Perhaps the thing that most affirmed how special this was for me was a kid, I’m guessing 11 years old, decked out in Oregon gear–hat, warm-up shirt two sizes too big, basketball shorts, horrendous Oregon socks and shoes…the whole outfit. During warm-ups he had moved down to my row and was shouting out each player by name as they shot. He was so happy he was bouncing. Over and over again he called their names out, despite being smart enough to realize they couldn’t hear him, even from that close. He didn’t care. He was so damn excited and the bounding and the yelling was just helping him get some of the nervous energy out. Eventually he disappeared back to his seat a few rows behind me.
After the game ended and I took in the handshakes and reactions, I turned to look at the slow-moving crowd exiting the stadium. Like several other Oregon fans, Oregon Kid was still sitting in his seat not wanting to leave. He was also crying. Not sobbing, just crying. His Dad was standing next to him and was also a bit teary–I’m pretty sure not from the game but from seeing his son. Oregon Kid’s grandparents were sitting patiently next to him, without much expression.
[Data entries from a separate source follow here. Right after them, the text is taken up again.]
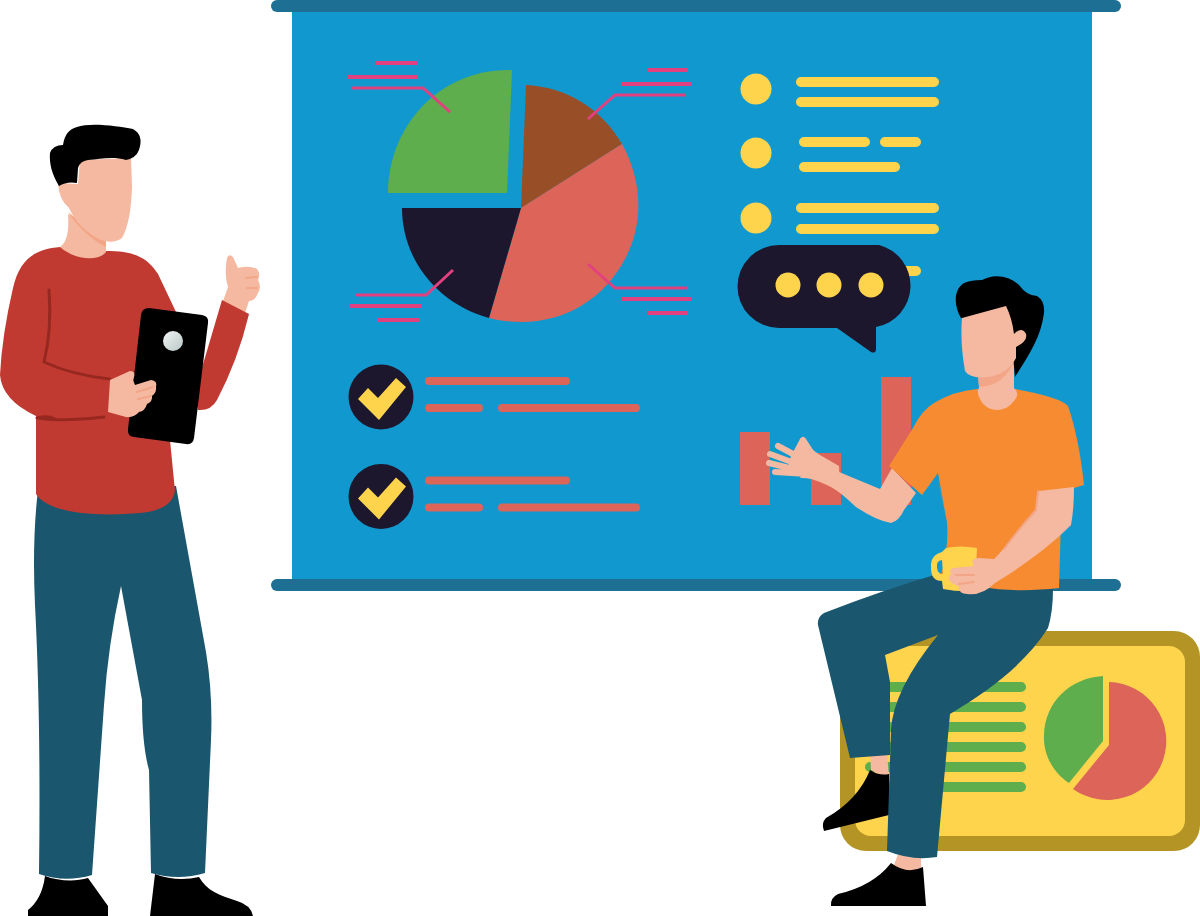
<!DOCTYPE html>
<html lang="en">
<head>
<meta charset="utf-8">
<title>Business presentation</title>
<style>
:root {
  --board: #1199cf; --rail: #1d6f94; --ink: #1d172e; --black: #000;
  --green: #5fae4d; --brown: #984f27; --coral: #dc6458; --yellow: #ffd44d;
  --pink: #e2407f; --olive: #b39424; --skin: #f4b9a0; --skin-shade: #f3a588;
  --sweater: #c13a31; --sweater-shade: #96281f; --trousers: #1a566d; --tee: #f68b31;
}
html, body { margin: 0; background: #fff; overflow: hidden; }
svg { display: block; width: 1200px; height: 916px; }
.board { fill: var(--board); }
.rail { fill: var(--rail); }
.ink { fill: var(--ink); }
.black { fill: var(--black); }
.green { fill: var(--green); }
.brown { fill: var(--brown); }
.coral { fill: var(--coral); }
.yellow { fill: var(--yellow); }
.olive { fill: var(--olive); }
.skin { fill: var(--skin); }
.skin-shade { fill: var(--skin-shade); }
.sweater { fill: var(--sweater); }
.trousers { fill: var(--trousers); }
.tee { fill: var(--tee); }
.callout { fill: none; stroke: var(--pink); stroke-width: 3; }
.callout .thick { stroke-width: 4; }
.fold { fill: none; stroke: var(--sweater-shade); stroke-width: 3; stroke-linecap: round; }
.finger { fill: none; stroke: var(--skin); stroke-width: 6; stroke-linecap: round; }
.crease { fill: none; stroke: var(--skin-shade); stroke-width: 2; stroke-linecap: round; }
.bullets { fill: none; stroke: var(--yellow); stroke-width: 10; stroke-linecap: round; }
.tasks { fill: none; stroke: var(--coral); stroke-width: 8; stroke-linecap: round; }
.notes { fill: none; stroke: var(--green); stroke-width: 10; stroke-linecap: round; }
</style>
</head>
<body>
<svg viewBox="0 0 1200 916" role="img" aria-label="Two men presenting charts on a projection screen">
  <defs>
    <linearGradient id="lens" x1="0" y1="0" x2="1" y2="1">
      <stop offset="0" stop-color="#f2f6f5"/><stop offset="1" stop-color="#b9c6c6"/>
    </linearGradient>
    <g id="task">
      <circle class="ink" cx="381" cy="397" r="32.5"/>
      <path class="yellow" d="M358 399L368 388L378 398L396 378L406 387L379 420Z"/>
      <path class="tasks" d="M429 381H566M429 408H479M502 408H636"/>
    </g>
  </defs>

  <g id="projection-screen">
    <rect class="board" x="292" y="6" width="800" height="578"/>
    <rect class="rail" x="271" y="0" width="850" height="12" rx="6"/>
    <rect class="rail" x="271" y="579" width="850" height="12" rx="6"/>

    <g id="pie-chart">
      <path class="green" d="M507 193H388C388 126 440 68 512 70Z"/>
      <path class="brown" d="M521 208L526 85C566 87 601 108 622 144Z"/>
      <path class="coral" d="M521 208L622 144C642 180 644 222 626 257C600 309 545 332 489 318Z"/>
      <path class="ink" d="M521 208L489 318C438 304 402 260 402 208Z"/>
    </g>
    <g id="pie-callouts" class="callout">
      <path d="M352 88H423L450 112"/>
      <path class="thick" d="M375 63H417M347 77H418"/>
      <path d="M686 95H615L588 119"/>
      <path class="thick" d="M647 70H688M621 84H691"/>
      <path d="M356 295H426L453 270"/>
      <path class="thick" d="M350 306H421M378 320H420"/>
      <path d="M687 288H615L588 264"/>
      <path class="thick" d="M621 299H691M647 313H688"/>
    </g>

    <g id="bullet-list">
      <g class="yellow">
        <circle cx="756" cy="89" r="15.5"/>
        <circle cx="756" cy="153" r="15.5"/>
        <circle cx="756" cy="218" r="15.5"/>
      </g>
      <path class="bullets" d="M801 82H934M801 102H934M804 142H865M885 142H916M804 167H895M801 208H934M801 229H934M900 271H916"/>
    </g>

    <g id="speech-bubble">
      <path class="ink" d="M779 245H879A42 42 0 0 1 876 327V349Q876 354 871 352L837 328H779A41.500 41.500 0 0 1 779 245Z"/>
      <g class="yellow">
        <circle cx="788" cy="285" r="12.500"/>
        <circle cx="829" cy="285" r="12.500"/>
        <circle cx="871" cy="285" r="12.500"/>
      </g>
    </g>

    <g id="task-list">
      <use href="#task"/>
      <use href="#task" y="99.500"/>
    </g>

    <g id="bar-chart" class="coral">
      <rect x="740" y="432" width="30" height="73"/>
      <rect x="811" y="453" width="30" height="52"/>
      <rect x="881" y="377" width="30" height="128"/>
    </g>
  </g>

  <g id="report-card">
    <rect class="olive" x="840" y="631" width="360" height="220" rx="26"/>
    <rect class="yellow" x="855" y="646" width="330" height="190" rx="16"/>
    <path class="notes" d="M870 687H1021M870 707H1021M870 727H1021M870 747H1021M870 767H1021M870 787H1021"/>
    <path class="green" d="M1103 676V741L1069 783C1052 772 1043 753 1044 735C1045 702 1070 678 1103 676Z"/>
    <path class="coral" d="M1109 682A59 59 0 1 1 1073 789L1109 745Z"/>
  </g>

  <g id="standing-man">
    <g id="standing-shoes" class="black">
      <path d="M45 876C58 881 75 882 88 878L108 906V916H28V910Q42 899 45 876Z"/>
      <path d="M155 874C170 880 186 880 199 877C207 891 219 895 237 901Q251 905 253 916H150Z"/>
    </g>
    <path class="trousers" d="M38 490L176 486L206 652Q213 695 211 740L205 873Q178 881 151 873L149 770Q142 745 142 700L121 586Q108 645 104 705L92 875Q65 883 39 874Q41 720 35 605Q32 540 38 490Z"/>

    <g id="raised-hand">
      <path class="skin" d="M222 304L228 287Q224 275 227 258Q229 253 233 257L238 268Q250 265 257 269Q261 274 258 280Q262 287 258 293Q255 301 249 301L244 316Z"/>
      <path class="crease" d="M246 278L257 277M247 288L257 288"/>
    </g>
    <path class="sweater" d="M196 388L222 300L249 314Q238 360 217 400Q211 411 198 410Z"/>

    <path class="sweater" d="M60 247C36 249 20 258 13 288Q2 335 0 375Q2 400 36 416V494C48 513 95 517 140 513Q172 510 175 491L170 440L176 312L158 274C146 255 130 251 106 251Z"/>
    <path class="fold" d="M49 290Q52 330 44 362Q72 375 110 379M38 418Q60 422 104 417M37 418Q48 415 55 419"/>

    <g id="standing-head">
      <path class="skin" d="M60 247Q70 240 68 214L106 234V252C98 262 75 260 60 247Z"/>
      <path class="skin-shade" d="M68 212L106 242V247Q84 236 68 212Z"/>
      <path class="skin" d="M58 183L78 184L80 160L131 158L132 187Q131 222 122 238Q112 245 99 239Q78 228 69 208Q59 200 58 183Z"/>
      <path class="black" d="M59 186C52 175 49 163 50 153Q53 145 63 145Q65 130 77 127C90 122 118 126 133 129Q144 135 139 150Q136 158 126 160C113 156 101 159 88 160Q80 161 78 168L77 183Q67 181 59 186Z"/>
    </g>

    <g id="tablet">
      <path class="black" d="M149 308L202 315Q209 316 208 323L194 438Q193 445 186 444L134 437Q127 436 128 429L141 315Q142 308 149 308Z"/>
      <circle cx="173" cy="341" r="10" fill="url(#lens)"/>
    </g>
    <g id="holding-hand">
      <path class="skin" d="M110 380L130 371Q137 371 133 380L135 385L151 380Q158 381 156 387Q157 392 152 396Q153 401 147 404Q145 411 139 412Q134 418 126 417L108 412Z"/>
      <path class="crease" d="M137 392L153 387M138 399L151 396"/>
    </g>
  </g>

  <g id="seated-man">
    <g id="rear-leg">
      <path class="skin" d="M870 750L887 752L889 778Q880 775 871 770Z"/>
      <path class="black" d="M870 770Q879 776 889 774V815L824 831Q821 823 826 818Q858 800 870 770Z"/>
    </g>
    <g id="front-foot">
      <path class="skin" d="M898 854H921L921 870Q909 876 893 868Z"/>
      <path class="black" d="M891 863Q907 875 923 867L926 906H831Q830 898 838 894Q873 886 891 863Z"/>
    </g>
    <path class="trousers" d="M944 572Q880 591 824 613Q817 617 818 625L850 758L890 755V682L885 655L938 635Q893 690 891 730L887 851Q912 861 937 857L950 714C990 690 1024 665 1048 628Q1053 612 1053 589Z"/>

    <g id="pointing-arm">
      <path class="skin" d="M892 468L880 489L839 472L818 463L806 468L800 478C822 477 838 490 856 507Q877 521 891 523Q899 521 904 510L916 493Z"/>
      <path class="skin" d="M839 466L820 455Q808 447 800 439L791 456L787 470L803 477Q820 480 840 492Z"/>
      <path class="finger" d="M803 440L814 457M778 446L808 462M770 454L805 467M769 463L805 472M775 472L808 474"/>
    </g>

    <path class="tee" d="M977 389Q954 391 934 403Q922 410 913 428L889 466L922 495L938 473L947 522Q949 548 941 575C980 592 1022 592 1059 588L1061 520L1074 488L1084 485Q1079 438 1068 406Q1060 397 1015 389Z"/>
    <path class="skin-shade" d="M937 475Q943 500 948 525L939 484Z"/>

    <g id="seated-head">
      <path class="skin" d="M978 370L1014 358V388Q1021 394 1013 402C1004 414 986 412 980 399Q976 392 979 388Z"/>
      <path class="skin-shade" d="M978 376Q1000 376 1014 360Q1005 386 979 387Z"/>
      <path class="black" d="M961 318C954 306 953 290 964 283Q971 280 982 280C994 273 1010 276 1019 285Q1027 296 1037 296Q1045 301 1044 313C1041 337 1029 355 1015 377L1010 325Z"/>
      <path class="skin" d="M962 318L1006 306Q1012 318 1014 334Q1022 326 1026 334Q1028 341 1016 347V358Q1008 374 988 377Q970 379 965 371Q960 343 962 318Z"/>
    </g>

    <g id="mug">
      <path class="yellow" fill-rule="evenodd" d="M942 552L946 548Q960 545 977 548L975 591Q958 592 943 589L942 581Q931 581 931 568Q930 555 942 552ZM942 560Q936 561 937 567Q937 574 943 574Z"/>
    </g>
    <g id="holding-arm">
      <path class="skin" d="M1039 491L1074 487Q1074 509 1071 525C1049 547 1020 568 995 583Q982 596 967 594Q958 593 959 587L952 583Q946 579 951 574Q948 570 953 568L974 566Q969 559 979 558L994 559C1006 548 1019 527 1035 511Z"/>
      <path class="crease" d="M956 575L974 575M959 584L974 582"/>
      <path class="crease" d="M1038 491L1036 510Q1018 530 1004 549"/>
    </g>
  </g>
</svg>
</body>
</html>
I don’t like seeing kids cry. I promise I don’t. But I enjoyed this scene because it confirmed I was not crazy to think this was special. Only things that are special can bring out true emotion. I remembered being Oregon Kid and being old enough to know that, no, my team losing did not mean the world was ending, but that, yes, it fucking hurt. You love the game and you really love your team and it just fucking feels awful when they come this far and this close. It was a perfect reminder to me of what a great sport this is, what an amazing event the single elimination NCAA Tournament is, and how big the Final Four is, especially when you look at it up close.
UNC plays Gonzaga Monday night. It should be fun.